Arthur C Clarke once said that “Any sufficiently advanced technology is indistinguishable from magic.” Had he been an elk hunter he’d have known that no technology, advanced or otherwise, knows the half of it. There is nothing so magical as elk apparating from the pre-dawn grayness. With a naked eye or through German glass, the trick is the same and equally incredible… first there are only park and cold, timber and wind, meadow and loneliness and then, inexplicably, there are elk.
I was nestled alone in the snow below a high rib of limestone last October, when a band of cows and calves took shape from the gloom. At 400 or 500 yards I could keep the group in sight but the individual elk disappeared and reappeared, without ever seeming to move, like so many twinkling Christmas lights. I crept closer and reestablished my rest. With dawn and proximity the Elk became less ethereal, if not altogether reliable. Taking inventory and trying to intuit the group’s distribution over the half-seen terrain, I could now see motion – a head lowered here, a few gliding steps there. Minute by minute the elk became more real, and with their tangibility grew my confidence that the cows and calves were alone, that they had no escort. Then he was there, and with a grunt and a cough and wide swing of his antlers he was gone again, chasing his harem off the ridge, a second trick completed before I could marvel at his first.
Then the ventriloquism.

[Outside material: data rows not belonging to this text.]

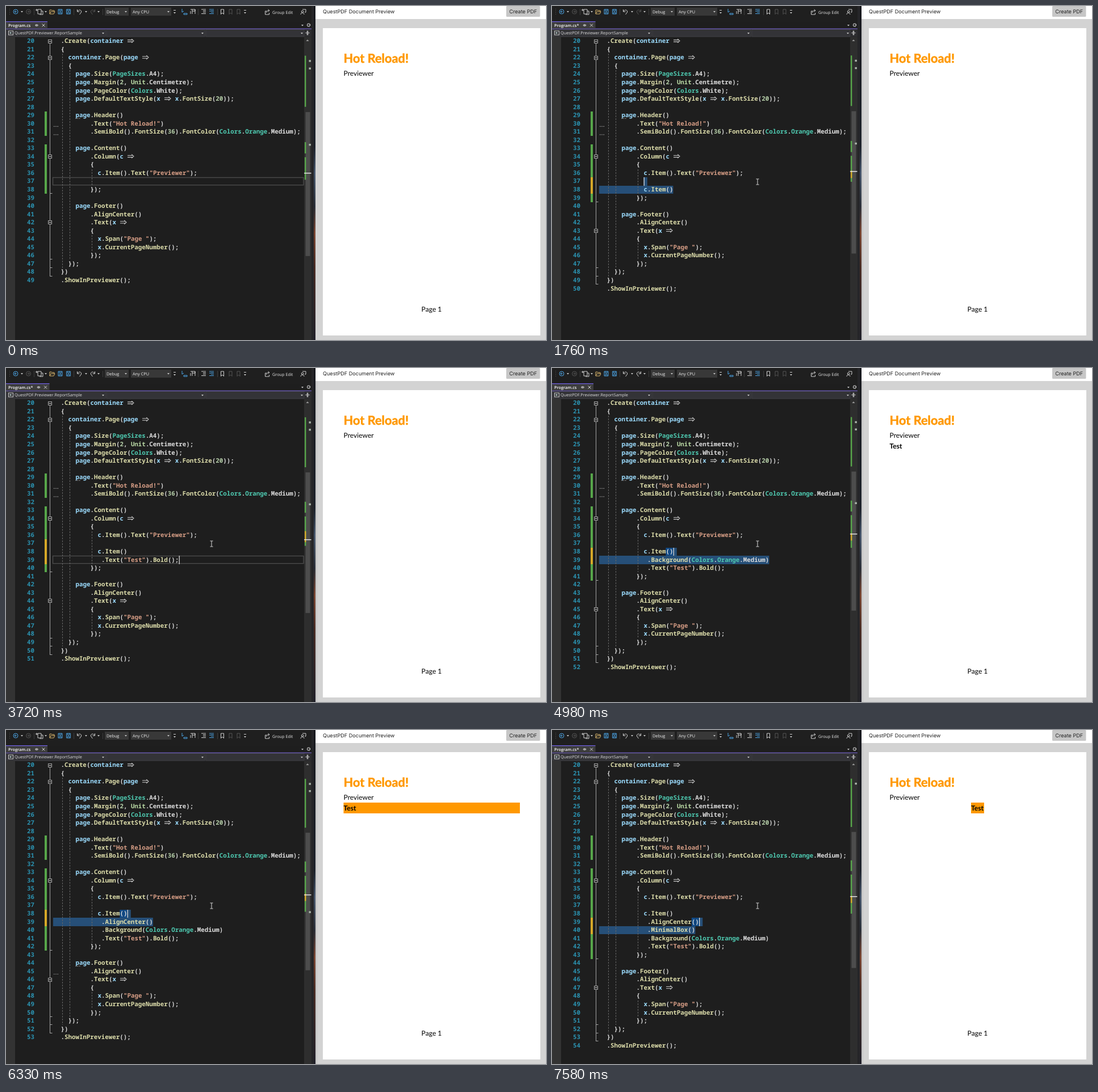
An HTML page that plays this animation: 951x589 px, repeating every 8 s.

```html
<!DOCTYPE html>
<html lang="en">
<head>
<meta charset="utf-8">
<title>Hot reload</title>
<style>
  html, body { margin: 0; width: 100%; height: 100%; overflow: hidden; background: #1e1e1e; }
  svg { display: block; width: 100vw; height: 100vh; }
  text { white-space: pre; text-rendering: geometricPrecision; }
  .code { font: 600 10.83px "Noto Sans Mono", "DejaVu Sans Mono", monospace; }
  .ui { font: 7.3px "Open Sans", "Noto Sans", sans-serif; }
  .bold { font-weight: 600; }
  .app { font: 9.1px Inter, sans-serif; }
  .doc { font: 12.1px Lato, sans-serif; }
  .title { font: 700 21.8px Lato, sans-serif; stroke: #ff9800; stroke-width: .5; }
  .strong { font-weight: 700; }
  .icon { fill: none; stroke: #d0d0d0; stroke-width: 1; }
  .blue { stroke: #4ba3e3; }
  .dim { stroke: #555; }
  .gold { stroke: #d8b46a; }
</style>
</head>
<body>
<svg viewBox="0 0 951 589" preserveAspectRatio="none">
  <defs>
    <linearGradient id="desk" x1="0" y1="0" x2="0" y2="1">
      <stop offset="0" stop-color="#17181d"/>
      <stop offset=".42" stop-color="#1d222b"/>
      <stop offset=".5" stop-color="#46566c"/>
      <stop offset=".6" stop-color="#2b3039"/>
      <stop offset=".68" stop-color="#7a4531"/>
      <stop offset=".78" stop-color="#4a2c24"/>
      <stop offset="1" stop-color="#20202a"/>
    </linearGradient>
    <linearGradient id="shade">
      <stop offset="0" stop-color="#000" stop-opacity=".1"/>
      <stop offset="1" stop-color="#000" stop-opacity="0"/>
    </linearGradient>
  </defs>
  <g id="frame"></g>
  <g id="live"></g>
  <g id="mouse"></g>
</svg>
<script>
const LOOP = 8000, LEFT = 96.4, CW = 6.5, LH = 14.54;
const $ = id => document.getElementById(id);
const colX = c => LEFT + c * CW;
const lineY = n => 61.5 + (n - 20) * LH;
const topY = n => Math.round(lineY(n) - 6.6);

const rect = (x, y, w, h, fill, more = '') =>
  `<rect x="${x}" y="${y}" width="${w}" height="${h}" fill="${fill}" ${more}/>`;
const rows = (x, w, a, b, fill) => rect(x, topY(a), w, topY(b + 1) - topY(a), fill);
const text = (x, y, s, fill, cls, more = '') =>
  `<text x="${x}" y="${y}" fill="${fill}" class="${cls}" ${more}>${s}</text>`;
const path = (d, cls = '') => `<path class="icon ${cls}" d="${d}"/>`;
const line = (d, color, width = 1, more = '') =>
  `<path d="${d}" fill="none" stroke="${color}" stroke-width="${width}" ${more}/>`;
const drop = (x, y) => `<path d="M${x - 2} ${y - 1}h4l-2 2.4z" fill="#ccc"/>`;

// Code: fixed head and tail with restored lines between them
const HEAD = `.Create(container =>
{
  container.Page(page =>
  {
    page.Size(PageSizes.A4);
    page.Margin(2, Unit.Centimetre);
    page.PageColor(Colors.White);
    page.DefaultTextStyle(x => x.FontSize(20));

    page.Header()
        .Text("Hot Reload!")
        .SemiBold().FontSize(36).FontColor(Colors.Orange.Medium);

    page.Content()
        .Column(c =>
        {
          c.Item().Text("Previewer");
`.split('\n');
const TAIL = `        });

    page.Footer()
        .AlignCenter()
        .Text(x =>
        {
          x.Span("Page ");
          x.CurrentPageNumber();
        });
  });
})
.ShowInPreviewer();`.split('\n');
const ITEM = '          c.Item()';
const CALLS = ['.MinimalBox()', '.AlignCenter()', '.Background(Colors.Orange.Medium)', '.Text("Test").Bold();']
  .map(s => ' '.repeat(11) + s);

function source(added) {
  const calls = added > 1 ? CALLS.slice(5 - added) : [];
  // the alignment call always precedes the box call
  if (added === 5) calls.splice(0, 2, CALLS[1], CALLS[0]);
  return [...HEAD, ...(added ? [ITEM] : []), ...calls, ...TAIL];
}

const TOKEN = /("[^"]*")|\b(page|container|c|x)\b|\b(Colors|PageSizes|Orange)\b|\b(Unit)\b|(\w+)(?=\()|\b(\d+)\b/g;
const HUES = ['#d69d85', '#9cdcfe', '#4ec9b0', '#b8d7a3', '#dcdcaa', '#b5cea8'];
const paint = s => s.replace(TOKEN, (m, ...g) =>
  `<tspan fill="${HUES[g.slice(0, 6).findIndex(Boolean)]}">${m}</tspan>`);

function codeLine(s, n) {
  const indent = s.length - s.trimStart().length, at = s.indexOf('=>'), y = lineY(n);
  let out = text(37, y + 3.8, n, '#2b91af', 'code');
  if (s) out += text(colX(indent), y + 3.8, paint(s.trim().replace('=>', '  ')), '#dcdcdc', 'code');
  if (at > 0) {
    out += line(`M${colX(at) + .6} ${y - 1.6}h9.5m-9.5 3.2h9.5m-2.3 -5l3.8 3.4-3.8 3.4`, '#c8c8c8', 1.1);
  }
  return out;
}

// Timeline: each entry changes part of the state
const EVENTS = [
  [0, { added: 0, caret: [37, 10], on: false, sel: false, brace: null, fresh: null,
        dirty: false, focus: false, squiggle: false, redo: false, hint: 0, result: 0 }],
  [830, { focus: true }],
  [930, { on: true }],
  [1500, { on: false }],
  [1710, { added: 1, sel: true, on: true, fresh: [37, 38] }],
  [1760, { dirty: true }],
  [2220, { on: false, squiggle: true }],
  [2600, { sel: false, caret: [38, 18], on: true }],
  [2700, { brace: [38, 16, 17] }],
  [2930, { added: 2, sel: true, squiggle: false, fresh: [37, 39] }],
  [3260, { redo: true }],
  [3410, { sel: false, caret: [39, 32], brace: null }],
  [4050, { dirty: false, fresh: null }],
  [4140, { result: 1 }],
  [4620, { on: false }],
  [4980, { added: 3, sel: true, caret: [38, 18], on: true, brace: [38, 16, 17], fresh: [38, 39] }],
  [5110, { dirty: true }],
  [5390, { sel: false, caret: [39, 44], brace: null }],
  [5490, { brace: [39, 22, 43], hint: 1 }],
  [5620, { dirty: false, fresh: null }],
  [5770, { result: 2 }],
  [6050, { on: false }],
  [6330, { added: 4, sel: true, caret: [38, 18], on: true, brace: [38, 16, 17], fresh: [38, 39] }],
  [6480, { dirty: true }],
  [6660, { hint: 2 }],
  [6860, { dirty: false, fresh: null, on: false }],
  [6950, { result: 3 }],
  [7150, { sel: false, caret: [39, 25] }],
  [7300, { brace: [39, 23, 24], on: true }],
  [7530, { added: 5, sel: true, fresh: [39, 40] }],
  [7580, { dirty: true }]
];

function toolbar() {
  let s = rect(0, 0, 538, 28, '#1f1f1f');
  s += line('M6.5 5v11', '#555', 1, 'stroke-dasharray="1 2"');
  s += path('M13 10a4 4 0 1 1 8 0a4 4 0 1 1-8 0M19 10h-4m2-2l-2 2 2 2', 'blue');
  s += path('M35.5 10a4 4 0 1 1 8 0a4 4 0 1 1-8 0M37.5 10h4m-2-2l2 2-2 2', 'dim');
  s += path('M56 6h6v8h-6zM62 9h3v6h-6M54 5v4m-2-2h4');
  s += path('M77 14v-7h3l1 1h4v2M77 14l2-4h7l-2 4z', 'gold');
  for (const x of [92, 106.5]) s += path(`M${x} 6h7v8h-7zM${x + 2} 6v3h3v-3M${x + 2} 14v-3h3v3`, 'blue');
  s += path('M125.5 6v4h4M125.5 10c3-5 8-3 7 1l-3 4');
  s += rect(174, 3, 42, 14, '#383838') + rect(220, 3, 71, 14, '#383838');
  s += text(177, 12.7, 'Debug', '#eee', 'ui') + text(223, 12.7, 'Any CPU', '#eee', 'ui');
  s += path('M310 5v6l3-2M313 13h6v2h-6z', 'blue') + path('M325 6h3v8m0-8h5v3h-5m5-3v8M325 9v5');
  s += path('M344 6h8m-5 2.5h5m-5 2.5h5m-8 2.5h8') + path('M358 6h8m-5 2.5h5m-5 2.5h5m-8 2.5h8M358 9h3', 'blue');
  s += path('M378.5 6h5v8.5l-2.5-2.5-2.5 2.5z');
  for (const x of [393, 407]) s += path(`M${x} 6h5v8.5l-2.5-2.5-2.5 2.5z`, 'dim');
  for (const x of [49, 119, 170, 338, 372]) s += line(`M${x + .5} 5v11`, '#3d3d3d');
  for (const x of [28, 70, 141, 211, 286]) s += drop(x, 10);
  for (const x of [297, 421]) s += line(`M${x - 2} 7.5h4`, '#ccc') + drop(x, 12);
  s += path('M459 9h-2.5v6h7v-3M458.5 12c0-3 2-4 5-4m-2-2l2.5 2-2.5 2');
  s += text(469, 14, 'Group Edit', '#e6e6e6', 'ui');
  s += path('M519 15c0-4 6-4 6 0M520.3 10a1.8 1.8 0 1 1 3.6 0a1.8 1.8 0 1 1-3.6 0M522 6h6v5h-2');
  return s;
}

function frame() {
  let s = rect(0, 0, 951, 589, '#1e1e1e') + toolbar();
  s += rect(0, 39.5, 538, 1.6, '#6355a6') + drop(522, 34);
  s += '<circle cx="533" cy="33.5" r="2.4" fill="none" stroke="#ccc" stroke-width="1.8" stroke-dasharray="1.4 .6"/>';
  s += rect(0, 41, 538, 13.5, '#2d2d30');
  for (const [x, w] of [[1, 174], [177, 173], [352, 173]]) {
    s += rect(x, 41.5, w, 12.5, '#333337', 'stroke="#434346" stroke-width=".8"') + drop(x + w - 4, 48);
  }
  s += rect(4.5, 44, 8, 7, 'none', 'stroke="#ccc"') + rect(6.5, 46, 3, 3, '#9aa');
  s += text(15, 50.3, 'QuestPDF.Previewer.ReportSample', '#ddd', 'ui');
  s += line('M531 43.5v8m-3.5-4h7m-5-2.5h3m-3 5h3', '#ddd');
  s += rect(0, 54.5, 16, 535, '#333') + rect(525, 54.5, 13, 535, '#2e2e2e');
  s += '<path d="M528.5 62h5l-2.5-3z" fill="#999"/>';

  s += rect(538, 0, 4, 589, '#252528') + rect(542, 0, 3, 589, 'url(#desk)');
  s += rect(545, 0, 406, 589, '#d3d3d3') + rect(545, 0, 406, 23, '#fff');
  s += text(558, 13.4, 'QuestPDF Document Preview', '#222', 'app');
  s += rect(881, 0, 59.5, 19, '#c6c6c6', 'rx="1.5"') + text(886.3, 13, 'Create PDF', '#222', 'app');
  s += rect(558, 39, 383, 542, '#fff');
  s += text(594.5, 100, 'Hot Reload!', '#ff9800', 'title');
  s += text(594.5, 123, 'Previewer', '#000', 'doc');
  return s + text(749.5, 539, 'Page 1', '#000', 'doc', 'text-anchor="middle"');
}

function folding(n) {
  const end = topY(49 + n);
  let s = line(`M77.5 61V${end}`, '#a5a5a5');
  for (const k of [39, 47, 48, 49]) s += line(`M77.5 ${topY(k + n) - .5}h4`, '#a5a5a5');
  for (const k of [20, 22, 34, 42 + n]) {
    const y = Math.round(lineY(k)) + .5;
    s += rect(74.5, y - 3, 6, 6, '#1e1e1e', 'stroke="#a5a5a5"') + line(`M75.5 ${y}h4`, '#ddd');
  }
  const guides = [[0, 22, 48 + n], [2, 24, 47 + n], [8, 36, 38 + n], [8, 44 + n, 46 + n]];
  for (const [c, a, b] of guides) {
    s += line(`M${Math.floor(colX(c) + 2.6) + .5} ${topY(a)}V${topY(b)}`, '#666', 1, 'stroke-dasharray="3 2"');
  }
  return s;
}

function scrollMap(st) {
  const k = 570 / (86 + st.added), at = n => 54.5 + (n - 1) * k;
  const bar = (a, b, color) => rect(526, at(a), 2.4, (b - a) * k, color);
  let s = rect(527.5, at(21), 8, 38.3 * k, '#4d4d4d', 'id="thumb"');
  s += bar(6, 19.6, '#57a64a') + bar(29, 32, '#57a64a') + bar(33, 39 + st.added, '#57a64a');
  if (st.fresh) s += bar(st.fresh[0], st.fresh[1] + 1, '#d7a928');
  for (const n of [[7.4, 9.4, 29.7], [7.4, 9.4, 43.1], [7.4]][st.hint]) {
    s += rect(533.5, at(n) - 1.7, 3.4, 3.4, '#a9b4a9');
  }
  return s + rect(525, Math.round(at(st.caret[0] + .3) - 1), 12.5, 1.5, '#e4e4e4');
}

function editor(st) {
  const lines = source(st.added), [row, col] = st.caret, n = st.added;
  const marks = (a, b, color) => rows(68, 4, a, b, color);
  const dots = (x, y) => line(`M${x} ${y}h8`, '#a0a0a0', 1.2, 'stroke-dasharray="1.5 1.75"');
  const hintAt = k => dots(122.5, lineY(k) + 6) + dots(84, lineY(k + 1) + 5.5);
  let s = marks(29, 31, '#57a64a') + marks(33, 38 + n, '#57a64a');
  if (st.fresh) s += marks(...st.fresh, '#d7a928');
  if (st.sel) {
    s += rows(colX(col), 6.4, row, row, '#264f78');
    s += rows(83, colX(lines[row - 19].length) - 83, row + 1, row + 1, '#264f78');
  } else {
    s += rect(82.5, topY(row) + .5, 441.5, 13.2, 'none', 'stroke="#4a4a4a" stroke-width="1.4"');
  }
  if (st.brace) {
    const [r, ...cols] = st.brace;
    for (const c of cols) s += rows(colX(c), CW, r, r, '#114a86');
  }
  s += folding(n) + lines.map((l, i) => codeLine(l, i + 20)).join('');
  if (st.hint === 0) s += hintAt(29) + dots(84, lineY(31) + 5.5);
  if (st.hint === 1) s += hintAt(40 + n);
  if (st.squiggle) s += line(`M215.5 ${lineY(38) + 5.5}l1.5 1.5 1.5-1.5 1.5 1.5 1-1`, '#9a9a9a', .8);
  if (st.on) s += rows(colX(col) + .2, 1.2, row, row, '#e6e6e6');
  return s;
}

function tab(dirty) {
  const shift = dirty ? 3.5 : 0;
  return rect(0, 27, 73 + shift, 12.5, '#3d3d3d') + rect(0, 27, 73 + shift, 1.2, '#7160e8') +
    text(4, 36.6, 'Program.cs' + (dirty ? '*' : ''), '#fff', 'ui bold') +
    path(`M${51 + shift} 34h2m0-2v4m0-3h3v2h-3`) + path(`M${63.5 + shift} 31.5l5 5m0-5l-5 5`);
}

function preview(result) {
  if (!result) return '';
  const x = result === 3 ? 738 : 594.5;
  const back = result === 1 ? '' : rect(x, 128, result === 2 ? 310.5 : 23, 19, '#ff9800');
  return back + text(x, 142, 'Test', '#000', 'doc strong');
}

function draw(st) {
  const tone = st.redo ? '' : 'dim';
  return tab(st.dirty) + path('M156.5 6v4h-4M156.5 10c-3-5-8-3-7 1l3 4', tone) + drop(163, 10) +
    editor(st) + scrollMap(st) + preview(st.result) +
    (st.focus ? rect(545, 0, 4, 589, 'url(#shade)') : '');
}

const ARROW = '<path d="M0 0v11.5l2.7-2.5 1.8 4 1.8-.8-1.8-3.9h3.7z" fill="#fff" stroke="#000" stroke-width=".8"/>';
const IBEAM = line('M-2.5 -5h2q.5 0 .5 .6v8.8q0 .6-.5 .6h-2M2.5 -5h-2q-.5 0-.5 .6M0 4.4q0 .6 .5 .6h2', '#ddd');

function moveMouse(t) {
  const tick = Math.floor((t - 30) / 50) * 50;
  const p = Math.min(1, Math.max(0, tick / 650));
  const e = p * p * (3 - 2 * p);
  const x = 895 + (362 - 895) * e, y = 588 + (310 - 588) * e;
  const mouse = $('mouse');
  const shape = t < 30 ? '' : x < 525 ? IBEAM : ARROW;
  if (mouse.shape !== shape) mouse.innerHTML = mouse.shape = shape;
  mouse.setAttribute('transform', `translate(${x} ${y})`);
  $('thumb').setAttribute('fill', t >= 30 && x > 524 && x < 545 ? '#8a8a8a' : '#4d4d4d');
}

$('frame').innerHTML = frame();
let shown = 0;
const start = performance.now();
function tick() {
  const t = Math.max(0, performance.now() - start) % LOOP;
  const past = EVENTS.filter(e => e[0] <= t);
  if (past.length !== shown) {
    shown = past.length;
    $('live').innerHTML = draw(Object.assign({}, ...past.map(e => e[1])));
  }
  moveMouse(t);
  requestAnimationFrame(tick);
}
tick();
</script>
</body>
</html>
```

I followed his voice for hours, close enough at times to taste a dank musk in the back of my throat and hear the labored rasps that followed his bugles. But I never laid eyes on him again. When, in late afternoon, the cows filed from a line of broken timber a young raghorn followed them out. With the lead cow nearly on top of me, and the window of opportunity closing fast, I convinced myself that it was this bull I’d been talking to all day, not the big patriarch, and knowing that opportunities are few and fleeting, I took him. The magician let me know I was mistaken, 30 seconds later, with another bugle.
Though less captivating, there is a certain mystery in the elk license lottery too. I didn’t draw my first choice this year. That means I’ll be reappearing in that shifty old guy’s neighborhood again real soon.